A "technical delay" at the state Alcoholic Beverage Control has kept Arkansas wineries from taking advantage of a new direct shipment law that went into effect Aug. 16.
Michael Langley, ABC director, said this week that the agency is in the process of building a website that will provide Arkansas wineries the rules, registration forms and shipping labels required for compliance of Act 483 of 2013.
"The quicker the better," Langley said. "We’re coming up with a solution to the technical delay. Our projection is that we’ll have it ready by the fourth quarter."
Under the new law, Arkansas wine consumers can have one case of wine per calendar quarter shipped to them. But they must have "physically visited the winery and made a purchase." A "wine club" would allow each winery to ship an individual a case per quarter if four cases are purchased at the winery at the same time, Langley said.

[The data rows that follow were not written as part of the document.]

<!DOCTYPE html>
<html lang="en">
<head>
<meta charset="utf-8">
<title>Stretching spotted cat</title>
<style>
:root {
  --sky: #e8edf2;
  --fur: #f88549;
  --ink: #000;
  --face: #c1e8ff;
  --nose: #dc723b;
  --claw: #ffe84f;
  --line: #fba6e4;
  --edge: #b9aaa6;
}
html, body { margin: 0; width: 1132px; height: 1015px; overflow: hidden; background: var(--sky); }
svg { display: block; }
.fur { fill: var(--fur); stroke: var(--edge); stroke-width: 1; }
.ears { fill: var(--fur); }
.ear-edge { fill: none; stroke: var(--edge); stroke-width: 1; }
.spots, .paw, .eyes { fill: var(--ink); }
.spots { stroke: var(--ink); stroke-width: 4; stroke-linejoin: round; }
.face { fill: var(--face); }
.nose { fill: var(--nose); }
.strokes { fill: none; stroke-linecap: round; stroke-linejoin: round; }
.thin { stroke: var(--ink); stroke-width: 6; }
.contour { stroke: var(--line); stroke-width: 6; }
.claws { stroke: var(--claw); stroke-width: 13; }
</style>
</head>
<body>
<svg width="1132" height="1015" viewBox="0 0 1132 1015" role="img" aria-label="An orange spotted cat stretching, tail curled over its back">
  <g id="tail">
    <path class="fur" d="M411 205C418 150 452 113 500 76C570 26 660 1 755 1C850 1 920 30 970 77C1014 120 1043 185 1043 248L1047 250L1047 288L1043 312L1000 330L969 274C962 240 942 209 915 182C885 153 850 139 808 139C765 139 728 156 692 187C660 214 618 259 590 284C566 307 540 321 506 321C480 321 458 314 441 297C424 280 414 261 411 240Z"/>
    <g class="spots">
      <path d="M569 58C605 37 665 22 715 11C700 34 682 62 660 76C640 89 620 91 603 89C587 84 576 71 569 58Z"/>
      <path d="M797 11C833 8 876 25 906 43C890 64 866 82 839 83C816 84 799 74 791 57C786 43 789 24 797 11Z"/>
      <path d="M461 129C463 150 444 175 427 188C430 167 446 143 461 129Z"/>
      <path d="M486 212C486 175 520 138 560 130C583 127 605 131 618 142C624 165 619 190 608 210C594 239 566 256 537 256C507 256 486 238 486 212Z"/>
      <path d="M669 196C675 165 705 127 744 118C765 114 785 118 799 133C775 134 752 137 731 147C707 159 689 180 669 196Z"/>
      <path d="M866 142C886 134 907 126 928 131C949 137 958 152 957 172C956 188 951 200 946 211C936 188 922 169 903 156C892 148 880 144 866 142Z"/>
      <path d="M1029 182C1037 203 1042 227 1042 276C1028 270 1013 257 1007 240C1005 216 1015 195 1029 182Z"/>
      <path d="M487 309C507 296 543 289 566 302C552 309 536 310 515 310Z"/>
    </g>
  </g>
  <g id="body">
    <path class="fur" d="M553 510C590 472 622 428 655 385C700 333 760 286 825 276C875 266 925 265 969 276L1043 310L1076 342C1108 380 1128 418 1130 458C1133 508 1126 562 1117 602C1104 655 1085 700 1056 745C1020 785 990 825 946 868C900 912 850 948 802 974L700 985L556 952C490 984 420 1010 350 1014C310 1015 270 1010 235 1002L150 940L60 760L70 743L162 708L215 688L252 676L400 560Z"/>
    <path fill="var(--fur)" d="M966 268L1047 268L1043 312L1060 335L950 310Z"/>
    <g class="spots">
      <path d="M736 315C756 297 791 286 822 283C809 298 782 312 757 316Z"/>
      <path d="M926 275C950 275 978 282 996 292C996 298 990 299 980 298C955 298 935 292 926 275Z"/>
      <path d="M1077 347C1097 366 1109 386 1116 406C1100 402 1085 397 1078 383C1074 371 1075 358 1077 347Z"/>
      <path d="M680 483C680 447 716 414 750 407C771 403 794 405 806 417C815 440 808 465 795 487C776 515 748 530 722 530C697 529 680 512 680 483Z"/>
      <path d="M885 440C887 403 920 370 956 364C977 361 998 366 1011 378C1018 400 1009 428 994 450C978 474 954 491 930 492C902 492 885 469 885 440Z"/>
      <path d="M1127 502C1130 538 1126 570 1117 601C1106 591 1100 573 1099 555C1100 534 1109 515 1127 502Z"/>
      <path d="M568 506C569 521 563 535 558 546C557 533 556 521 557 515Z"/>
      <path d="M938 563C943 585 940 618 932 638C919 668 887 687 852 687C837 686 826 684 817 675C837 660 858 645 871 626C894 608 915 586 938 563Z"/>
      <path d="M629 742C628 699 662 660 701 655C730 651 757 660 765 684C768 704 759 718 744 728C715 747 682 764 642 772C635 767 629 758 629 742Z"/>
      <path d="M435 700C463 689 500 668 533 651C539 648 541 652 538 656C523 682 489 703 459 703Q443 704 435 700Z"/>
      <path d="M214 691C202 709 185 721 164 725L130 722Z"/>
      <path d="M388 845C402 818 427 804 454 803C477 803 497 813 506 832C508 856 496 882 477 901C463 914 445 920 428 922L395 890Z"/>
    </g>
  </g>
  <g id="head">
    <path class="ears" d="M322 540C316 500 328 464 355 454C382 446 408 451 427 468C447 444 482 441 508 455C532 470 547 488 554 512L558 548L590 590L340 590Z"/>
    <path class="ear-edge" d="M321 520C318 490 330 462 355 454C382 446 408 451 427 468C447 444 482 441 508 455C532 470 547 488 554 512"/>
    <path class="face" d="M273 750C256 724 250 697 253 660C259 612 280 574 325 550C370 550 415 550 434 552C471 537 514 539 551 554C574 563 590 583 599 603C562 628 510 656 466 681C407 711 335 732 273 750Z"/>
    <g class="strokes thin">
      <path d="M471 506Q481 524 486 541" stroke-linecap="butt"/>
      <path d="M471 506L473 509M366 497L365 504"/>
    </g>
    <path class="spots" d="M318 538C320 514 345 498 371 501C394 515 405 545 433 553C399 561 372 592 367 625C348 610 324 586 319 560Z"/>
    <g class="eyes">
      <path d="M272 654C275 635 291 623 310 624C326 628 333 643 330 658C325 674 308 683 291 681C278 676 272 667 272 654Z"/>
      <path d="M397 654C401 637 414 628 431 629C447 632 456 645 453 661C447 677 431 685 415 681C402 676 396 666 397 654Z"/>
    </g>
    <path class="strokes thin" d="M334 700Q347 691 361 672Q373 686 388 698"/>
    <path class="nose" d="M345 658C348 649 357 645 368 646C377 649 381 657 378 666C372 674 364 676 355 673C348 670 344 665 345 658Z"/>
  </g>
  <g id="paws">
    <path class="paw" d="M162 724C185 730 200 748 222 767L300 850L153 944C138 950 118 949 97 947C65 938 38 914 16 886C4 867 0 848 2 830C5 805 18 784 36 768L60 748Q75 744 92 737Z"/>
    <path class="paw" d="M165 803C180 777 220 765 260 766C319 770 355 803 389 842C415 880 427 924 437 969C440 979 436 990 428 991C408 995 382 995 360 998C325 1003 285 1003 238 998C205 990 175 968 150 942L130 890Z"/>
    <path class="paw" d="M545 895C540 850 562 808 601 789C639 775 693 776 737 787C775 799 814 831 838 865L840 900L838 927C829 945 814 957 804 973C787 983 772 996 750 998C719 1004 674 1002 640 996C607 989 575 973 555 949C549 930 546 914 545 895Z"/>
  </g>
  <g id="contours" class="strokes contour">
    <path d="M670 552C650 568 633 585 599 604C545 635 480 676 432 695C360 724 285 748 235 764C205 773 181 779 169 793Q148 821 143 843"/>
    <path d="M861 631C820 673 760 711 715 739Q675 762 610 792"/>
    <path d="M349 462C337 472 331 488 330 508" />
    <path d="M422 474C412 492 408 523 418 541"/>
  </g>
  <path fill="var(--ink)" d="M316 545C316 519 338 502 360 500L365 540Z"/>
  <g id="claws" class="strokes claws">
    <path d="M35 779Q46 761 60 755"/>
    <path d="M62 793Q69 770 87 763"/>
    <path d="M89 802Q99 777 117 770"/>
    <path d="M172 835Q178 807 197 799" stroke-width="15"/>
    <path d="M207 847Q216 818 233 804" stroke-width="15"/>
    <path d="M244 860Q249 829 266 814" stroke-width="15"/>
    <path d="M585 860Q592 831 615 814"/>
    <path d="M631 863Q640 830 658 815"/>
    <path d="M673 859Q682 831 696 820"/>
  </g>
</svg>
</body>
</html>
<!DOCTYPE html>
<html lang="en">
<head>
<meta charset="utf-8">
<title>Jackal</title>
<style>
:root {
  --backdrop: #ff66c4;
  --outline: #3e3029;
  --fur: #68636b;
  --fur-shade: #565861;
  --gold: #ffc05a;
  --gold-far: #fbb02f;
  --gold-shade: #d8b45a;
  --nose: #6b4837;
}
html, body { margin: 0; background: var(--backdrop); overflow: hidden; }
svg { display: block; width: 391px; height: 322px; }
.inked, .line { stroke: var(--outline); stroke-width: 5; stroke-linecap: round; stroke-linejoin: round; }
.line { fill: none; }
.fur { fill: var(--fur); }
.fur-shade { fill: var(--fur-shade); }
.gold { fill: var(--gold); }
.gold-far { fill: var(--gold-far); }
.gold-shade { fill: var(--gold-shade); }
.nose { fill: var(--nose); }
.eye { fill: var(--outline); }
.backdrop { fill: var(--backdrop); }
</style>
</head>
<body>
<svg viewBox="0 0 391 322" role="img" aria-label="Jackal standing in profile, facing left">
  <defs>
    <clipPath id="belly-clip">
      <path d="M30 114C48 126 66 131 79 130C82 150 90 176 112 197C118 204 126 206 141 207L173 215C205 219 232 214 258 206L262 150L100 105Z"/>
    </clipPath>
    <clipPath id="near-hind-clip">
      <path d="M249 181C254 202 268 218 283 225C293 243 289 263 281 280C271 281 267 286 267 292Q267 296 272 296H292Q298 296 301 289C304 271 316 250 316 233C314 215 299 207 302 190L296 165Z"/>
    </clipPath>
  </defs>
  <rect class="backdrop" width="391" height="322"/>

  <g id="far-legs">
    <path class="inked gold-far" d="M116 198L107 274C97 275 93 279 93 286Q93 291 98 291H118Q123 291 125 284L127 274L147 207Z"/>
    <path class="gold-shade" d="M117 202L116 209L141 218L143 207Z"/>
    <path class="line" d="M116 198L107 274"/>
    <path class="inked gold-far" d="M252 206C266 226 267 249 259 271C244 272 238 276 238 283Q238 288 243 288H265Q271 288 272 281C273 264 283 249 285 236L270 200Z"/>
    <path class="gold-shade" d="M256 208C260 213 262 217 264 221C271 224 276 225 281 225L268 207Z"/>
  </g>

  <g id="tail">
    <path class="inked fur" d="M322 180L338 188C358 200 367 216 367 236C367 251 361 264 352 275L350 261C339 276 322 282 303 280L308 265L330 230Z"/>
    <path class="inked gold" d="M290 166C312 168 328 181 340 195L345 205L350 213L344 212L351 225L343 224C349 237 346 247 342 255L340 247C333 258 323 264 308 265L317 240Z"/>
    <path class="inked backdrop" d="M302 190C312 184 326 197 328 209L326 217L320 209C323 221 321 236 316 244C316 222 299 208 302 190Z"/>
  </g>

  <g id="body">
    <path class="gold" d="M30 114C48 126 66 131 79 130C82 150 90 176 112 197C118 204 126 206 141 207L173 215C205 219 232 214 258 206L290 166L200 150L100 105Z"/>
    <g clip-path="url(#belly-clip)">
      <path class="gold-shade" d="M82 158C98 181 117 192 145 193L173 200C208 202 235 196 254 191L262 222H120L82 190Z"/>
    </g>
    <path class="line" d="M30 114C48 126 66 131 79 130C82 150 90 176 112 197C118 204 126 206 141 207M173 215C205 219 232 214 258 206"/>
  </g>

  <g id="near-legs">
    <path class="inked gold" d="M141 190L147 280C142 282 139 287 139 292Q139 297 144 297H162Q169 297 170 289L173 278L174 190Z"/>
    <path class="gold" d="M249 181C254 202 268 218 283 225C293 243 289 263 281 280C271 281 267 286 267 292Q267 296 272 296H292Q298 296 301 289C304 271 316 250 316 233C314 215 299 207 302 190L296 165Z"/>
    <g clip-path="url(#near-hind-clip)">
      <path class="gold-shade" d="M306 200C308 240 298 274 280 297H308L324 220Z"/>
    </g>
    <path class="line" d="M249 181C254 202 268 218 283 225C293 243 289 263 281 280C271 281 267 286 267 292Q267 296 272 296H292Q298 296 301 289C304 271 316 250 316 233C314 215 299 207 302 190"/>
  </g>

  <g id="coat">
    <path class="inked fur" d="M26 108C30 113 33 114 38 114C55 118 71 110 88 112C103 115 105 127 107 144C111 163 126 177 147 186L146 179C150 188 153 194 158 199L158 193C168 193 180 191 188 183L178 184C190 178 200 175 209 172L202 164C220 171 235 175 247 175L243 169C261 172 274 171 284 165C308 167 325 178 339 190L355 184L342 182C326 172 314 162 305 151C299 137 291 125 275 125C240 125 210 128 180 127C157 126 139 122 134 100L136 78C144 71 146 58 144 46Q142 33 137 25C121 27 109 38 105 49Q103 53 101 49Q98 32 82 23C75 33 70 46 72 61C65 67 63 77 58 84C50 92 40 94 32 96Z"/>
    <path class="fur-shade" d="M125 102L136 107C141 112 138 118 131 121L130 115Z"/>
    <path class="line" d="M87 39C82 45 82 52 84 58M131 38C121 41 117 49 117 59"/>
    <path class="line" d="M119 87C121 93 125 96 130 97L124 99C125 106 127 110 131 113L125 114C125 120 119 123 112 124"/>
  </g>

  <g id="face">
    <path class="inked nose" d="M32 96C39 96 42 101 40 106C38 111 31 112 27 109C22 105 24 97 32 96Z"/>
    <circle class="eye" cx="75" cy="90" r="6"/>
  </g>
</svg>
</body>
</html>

In 2001, Arkansas wineries were first allowed to sell their products in grocery and convenience stores. A 2005 law allowed Arkansans to receive direct shipments from Arkansas winemakers, but not from wineries in other states. On May 16, 2005, the U.S. Supreme Court ruled that Michigan and New York could not ban interstate direct shipments of wine while allowing in-state wineries to ship to residents. Arkansas lawmakers banned both direct shipments from in-state and out-of-state wineries to accommodate the 2005 U.S. Supreme Court ruling.
Arkansans who visit wineries in other states will also be able to have wine shipped directly to them as part of Act 483.
Tina Post of Post Familie Vineyards in Altus said Wednesday that no wine had been directly shipped yet because she is waiting to see the regulations.
State Rep. Mary Broadaway, D-Paragould, sponsored Act 483 as Bill 1749 in March.
According the Encyclopedia of Arkansas History & Culture, more than 150 bonded wineries have existed in Arkansas in the state’s history. At least 11 Arkansas wineries are currently in operation.